What is lifestyle inflation—and how to avoid it

Do you find yourself worried about your spending constantly, even if by all accounts, you earn a decent living? You might have fallen into the dangerous habit of lifestyle inflation. Lifestyle inflation, or lifestyle creep, is the increase in spending and expenses that happens as you advance in your career and increase your income. Lifestyle inflation happens when you start spending money not because you have to, but because you want to.

Do you find yourself splurging because you deserve it after working so hard? Or justifying a vacation or going out every weekend because your friends are doing it, too? Somehow always have a large credit card bill to pay off? Or, thinking back to the last time you got a raise or unexpected income, do you remember what you did with the extra money?

Lifestyle inflation happens when savings are an afterthought, not a priority. While it is always good to save what you can, the biggest impact comes from regular, consistent savings that are high enough to support your future self. Aim for a 20% savings rate by cutting down your current expenses. Every time you get a raise or promotion, increase that savings rate by a couple of percentage points.

Assuming a 5% rate of return. Picture from Motleyfool.com

If you feel slightly panicked at your savings rate or are always promising yourself you’ll save more with the next pay raise, or the next bonus payout at work, you might need to take an in-depth look at your finances. There are ways to recognize lifestyle inflation and combat its effects on your finances.

Reversing lifestyle inflation

Attack the biggest expenses: Question everything, including the assumption that more is always better. We live in a consumption-driven culture, but a raise or promotion does not always need to be accompanied by a step up in the car you drive or the house you live in. Most people spend the bulk of their income on housing, transportation, and food. Think about ways that you might have succumbed to lifestyle inflation in the past in these three areas. Are there ways you can make a major impact on your spending by cutting down in these three categories? Do the math: a smaller apartment closer to your workplace may allow you to save on car payments or car insurance. Negotiating with your employer to work from home three days a week may enable you to buy a house farther away, but for less money.

Don’t fall for peer pressure. If you see friends or peers taking expensive vacations or constantly upgrading their lifestyle, you can be happy for them while also recognizing that this is not something you want for yourself.

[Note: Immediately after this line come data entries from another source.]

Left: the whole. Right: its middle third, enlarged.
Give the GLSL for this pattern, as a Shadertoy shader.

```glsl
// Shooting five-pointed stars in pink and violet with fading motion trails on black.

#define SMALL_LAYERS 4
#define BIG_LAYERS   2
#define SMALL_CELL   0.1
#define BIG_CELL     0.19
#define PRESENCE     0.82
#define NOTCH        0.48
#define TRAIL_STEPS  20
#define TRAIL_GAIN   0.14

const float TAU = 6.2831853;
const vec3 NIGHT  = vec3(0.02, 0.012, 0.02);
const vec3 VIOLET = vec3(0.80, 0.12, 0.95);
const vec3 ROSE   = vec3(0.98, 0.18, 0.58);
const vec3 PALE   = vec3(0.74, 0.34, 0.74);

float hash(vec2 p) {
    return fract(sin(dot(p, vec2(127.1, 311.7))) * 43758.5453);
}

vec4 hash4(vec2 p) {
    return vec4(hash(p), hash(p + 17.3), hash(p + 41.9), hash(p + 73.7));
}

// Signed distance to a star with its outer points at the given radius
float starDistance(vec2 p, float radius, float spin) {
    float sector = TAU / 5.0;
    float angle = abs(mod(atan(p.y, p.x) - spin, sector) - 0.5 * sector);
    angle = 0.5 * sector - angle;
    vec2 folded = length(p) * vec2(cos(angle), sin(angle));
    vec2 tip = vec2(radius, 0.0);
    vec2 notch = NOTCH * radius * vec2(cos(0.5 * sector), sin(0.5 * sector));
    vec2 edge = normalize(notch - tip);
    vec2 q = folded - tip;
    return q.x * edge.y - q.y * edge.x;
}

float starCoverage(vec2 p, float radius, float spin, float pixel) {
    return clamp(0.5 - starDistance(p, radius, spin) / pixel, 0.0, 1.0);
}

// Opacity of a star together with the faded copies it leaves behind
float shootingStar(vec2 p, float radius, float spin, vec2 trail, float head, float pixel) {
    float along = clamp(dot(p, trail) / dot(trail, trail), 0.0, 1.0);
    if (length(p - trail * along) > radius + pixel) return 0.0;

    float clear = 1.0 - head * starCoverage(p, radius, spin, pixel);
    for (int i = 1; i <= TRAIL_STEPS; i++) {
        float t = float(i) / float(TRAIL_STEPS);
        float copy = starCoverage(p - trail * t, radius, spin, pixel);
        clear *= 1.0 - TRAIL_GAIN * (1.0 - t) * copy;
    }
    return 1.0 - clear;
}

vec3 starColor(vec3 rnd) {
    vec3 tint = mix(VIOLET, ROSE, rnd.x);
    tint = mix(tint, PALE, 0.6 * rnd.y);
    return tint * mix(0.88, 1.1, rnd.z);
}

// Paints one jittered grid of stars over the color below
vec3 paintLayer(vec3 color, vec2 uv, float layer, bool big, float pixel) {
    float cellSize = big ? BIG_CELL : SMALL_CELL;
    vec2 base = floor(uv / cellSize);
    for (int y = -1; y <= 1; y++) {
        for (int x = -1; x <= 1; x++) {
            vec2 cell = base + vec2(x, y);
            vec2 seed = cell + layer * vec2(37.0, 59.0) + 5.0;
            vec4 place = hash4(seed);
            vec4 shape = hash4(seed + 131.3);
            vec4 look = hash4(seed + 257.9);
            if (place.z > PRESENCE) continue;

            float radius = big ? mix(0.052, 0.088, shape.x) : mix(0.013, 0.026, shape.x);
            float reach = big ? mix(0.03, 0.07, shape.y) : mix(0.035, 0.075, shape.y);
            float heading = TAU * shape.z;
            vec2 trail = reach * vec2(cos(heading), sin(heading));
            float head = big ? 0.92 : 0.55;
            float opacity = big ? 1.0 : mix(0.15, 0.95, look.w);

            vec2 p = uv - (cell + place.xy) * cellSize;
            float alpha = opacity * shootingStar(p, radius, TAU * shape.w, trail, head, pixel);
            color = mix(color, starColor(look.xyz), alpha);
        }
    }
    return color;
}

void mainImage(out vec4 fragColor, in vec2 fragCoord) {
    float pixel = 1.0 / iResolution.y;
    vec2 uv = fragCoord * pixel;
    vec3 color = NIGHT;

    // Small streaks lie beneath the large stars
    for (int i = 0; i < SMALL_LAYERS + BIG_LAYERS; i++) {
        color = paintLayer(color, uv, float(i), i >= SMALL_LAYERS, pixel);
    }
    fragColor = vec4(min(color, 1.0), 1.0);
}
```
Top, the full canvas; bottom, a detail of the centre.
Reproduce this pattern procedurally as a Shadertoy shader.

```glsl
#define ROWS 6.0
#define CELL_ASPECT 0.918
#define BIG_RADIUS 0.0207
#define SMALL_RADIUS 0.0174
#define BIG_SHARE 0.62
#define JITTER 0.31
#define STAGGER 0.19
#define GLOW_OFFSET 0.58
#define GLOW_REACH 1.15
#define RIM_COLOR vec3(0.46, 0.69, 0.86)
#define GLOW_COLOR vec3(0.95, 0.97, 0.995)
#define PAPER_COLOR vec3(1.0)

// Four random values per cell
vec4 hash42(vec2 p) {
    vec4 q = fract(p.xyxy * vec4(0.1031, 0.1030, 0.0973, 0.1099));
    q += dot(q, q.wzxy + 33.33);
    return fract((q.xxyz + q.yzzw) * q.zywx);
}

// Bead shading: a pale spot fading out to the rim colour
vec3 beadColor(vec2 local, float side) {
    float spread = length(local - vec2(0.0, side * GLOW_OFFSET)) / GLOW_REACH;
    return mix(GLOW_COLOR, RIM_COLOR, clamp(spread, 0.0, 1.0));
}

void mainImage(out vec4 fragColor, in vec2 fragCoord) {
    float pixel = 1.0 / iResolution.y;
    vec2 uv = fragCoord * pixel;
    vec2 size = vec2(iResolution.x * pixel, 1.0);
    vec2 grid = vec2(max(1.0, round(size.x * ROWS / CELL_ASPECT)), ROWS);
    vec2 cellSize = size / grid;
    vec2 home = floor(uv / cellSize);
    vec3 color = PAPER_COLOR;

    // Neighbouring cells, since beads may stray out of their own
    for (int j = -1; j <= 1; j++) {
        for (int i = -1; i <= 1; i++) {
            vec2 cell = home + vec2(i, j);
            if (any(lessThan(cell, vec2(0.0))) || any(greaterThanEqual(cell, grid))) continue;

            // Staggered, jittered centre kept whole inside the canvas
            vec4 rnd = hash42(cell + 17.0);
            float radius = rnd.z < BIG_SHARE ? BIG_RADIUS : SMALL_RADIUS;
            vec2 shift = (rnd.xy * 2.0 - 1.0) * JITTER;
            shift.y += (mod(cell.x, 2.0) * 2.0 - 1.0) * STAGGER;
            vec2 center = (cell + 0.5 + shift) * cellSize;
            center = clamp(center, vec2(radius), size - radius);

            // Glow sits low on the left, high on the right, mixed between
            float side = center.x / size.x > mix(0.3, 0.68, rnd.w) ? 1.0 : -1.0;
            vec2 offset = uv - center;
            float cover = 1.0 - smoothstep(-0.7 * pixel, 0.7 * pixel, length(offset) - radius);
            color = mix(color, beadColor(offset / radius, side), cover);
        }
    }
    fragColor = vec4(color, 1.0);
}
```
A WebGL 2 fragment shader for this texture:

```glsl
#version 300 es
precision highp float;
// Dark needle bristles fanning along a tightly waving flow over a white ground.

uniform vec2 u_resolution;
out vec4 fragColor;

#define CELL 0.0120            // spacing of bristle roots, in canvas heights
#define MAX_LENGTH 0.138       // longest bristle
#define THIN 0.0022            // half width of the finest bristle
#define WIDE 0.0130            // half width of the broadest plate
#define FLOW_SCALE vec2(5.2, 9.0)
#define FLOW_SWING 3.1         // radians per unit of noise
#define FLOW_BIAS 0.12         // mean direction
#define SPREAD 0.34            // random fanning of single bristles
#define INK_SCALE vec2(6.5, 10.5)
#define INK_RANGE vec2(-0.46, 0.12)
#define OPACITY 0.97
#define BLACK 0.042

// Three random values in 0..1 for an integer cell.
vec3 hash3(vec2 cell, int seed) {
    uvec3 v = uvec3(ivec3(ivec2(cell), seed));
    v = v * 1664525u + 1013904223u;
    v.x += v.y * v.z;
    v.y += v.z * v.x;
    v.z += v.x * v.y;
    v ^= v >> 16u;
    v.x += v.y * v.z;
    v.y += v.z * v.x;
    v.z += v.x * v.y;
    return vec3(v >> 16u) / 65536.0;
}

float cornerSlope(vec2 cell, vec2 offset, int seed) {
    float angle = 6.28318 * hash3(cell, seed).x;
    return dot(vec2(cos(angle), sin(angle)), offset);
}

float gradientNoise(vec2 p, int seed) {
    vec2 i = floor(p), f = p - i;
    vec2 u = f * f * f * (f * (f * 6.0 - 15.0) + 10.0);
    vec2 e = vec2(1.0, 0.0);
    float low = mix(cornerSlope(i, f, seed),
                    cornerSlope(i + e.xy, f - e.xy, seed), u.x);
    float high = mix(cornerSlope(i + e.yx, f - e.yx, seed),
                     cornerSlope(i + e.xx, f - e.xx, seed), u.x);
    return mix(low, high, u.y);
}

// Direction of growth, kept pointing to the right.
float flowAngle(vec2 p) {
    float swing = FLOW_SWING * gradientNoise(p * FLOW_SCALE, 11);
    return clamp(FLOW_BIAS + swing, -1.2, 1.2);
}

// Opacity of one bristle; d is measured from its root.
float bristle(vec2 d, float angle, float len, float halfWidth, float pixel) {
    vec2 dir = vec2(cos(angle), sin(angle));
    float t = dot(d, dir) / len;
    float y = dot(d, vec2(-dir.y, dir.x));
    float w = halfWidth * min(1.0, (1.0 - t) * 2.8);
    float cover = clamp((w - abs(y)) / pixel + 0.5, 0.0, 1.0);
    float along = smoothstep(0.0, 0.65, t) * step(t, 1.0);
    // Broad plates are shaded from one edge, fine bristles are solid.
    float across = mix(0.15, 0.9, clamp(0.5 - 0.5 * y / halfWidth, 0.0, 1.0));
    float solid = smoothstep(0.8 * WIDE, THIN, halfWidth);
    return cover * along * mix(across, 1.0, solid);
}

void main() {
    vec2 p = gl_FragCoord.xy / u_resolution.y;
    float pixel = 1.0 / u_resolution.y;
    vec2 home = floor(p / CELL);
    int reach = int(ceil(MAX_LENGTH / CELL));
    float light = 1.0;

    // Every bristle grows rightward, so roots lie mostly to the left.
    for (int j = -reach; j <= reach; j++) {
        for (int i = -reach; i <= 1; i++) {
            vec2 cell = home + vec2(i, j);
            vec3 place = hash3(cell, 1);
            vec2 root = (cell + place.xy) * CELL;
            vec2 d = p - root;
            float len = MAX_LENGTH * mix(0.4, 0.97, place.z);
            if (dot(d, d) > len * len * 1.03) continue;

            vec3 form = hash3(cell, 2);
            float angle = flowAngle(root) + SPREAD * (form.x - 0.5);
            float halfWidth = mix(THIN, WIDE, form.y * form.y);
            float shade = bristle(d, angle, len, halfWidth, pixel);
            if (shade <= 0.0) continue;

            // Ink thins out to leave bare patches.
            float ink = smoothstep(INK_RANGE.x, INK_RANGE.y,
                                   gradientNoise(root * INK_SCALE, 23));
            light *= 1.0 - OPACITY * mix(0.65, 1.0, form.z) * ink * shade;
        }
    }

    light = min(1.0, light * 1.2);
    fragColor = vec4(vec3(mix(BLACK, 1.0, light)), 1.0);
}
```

Manage recurring costs: Companies across many different industries have discovered how lucrative it is to offer their product or service as a subscription. For them, a subscription represents long-term, stable income. For the consumer, however, subscriptions can be an important factor in lifestyle inflation. To majorly cut down your monthly spend, go through your bank accounts for the past few months (a year would be even better) and write down all recurring expenses. You might be surprised to find that you are paying for services and products you no longer love or use.

This is also a good opportunity to negotiate the bills you are paying or move to different providers who offer better deals. A half hour phone call to your internet or phone plan provider can save you hundreds of dollars a year. Set a reminder on your calendar to do this exercise annually—as soon as you see the rewards of negotiating lower payments, you’ll actually look forward to this every year.

Spend strategically:  Depending on where you are in your financial journey, you may need to create a budget (for more information on coming up with a budget system that works for you, here’s an in-depth article). Having a budget will give you the freedom of knowing exactly what to spend, and when. For example, if you haven’t budgeted enough to order take-out every night this week, you’ll simply have to spend some time on the weekend to meal-prep. Budgeting allows you to spend money on your priorities while eliminating the rest.

This may take some time to get exactly right, but you have to start with the question: what gives me the most joy? What is a priority for me? For example, if you absolutely need to have the latest cell phone, you might need to save an extra $50 a month. But you notice you spend around $80 every month on a lifestyle subscription box that doesn’t really excite you the same way. That’s an easy decision to make, isn’t it? Decide on one category that would bring the most value to you if you splurged on it, and ruthlessly cut back on every other form of lifestyle creep in your life.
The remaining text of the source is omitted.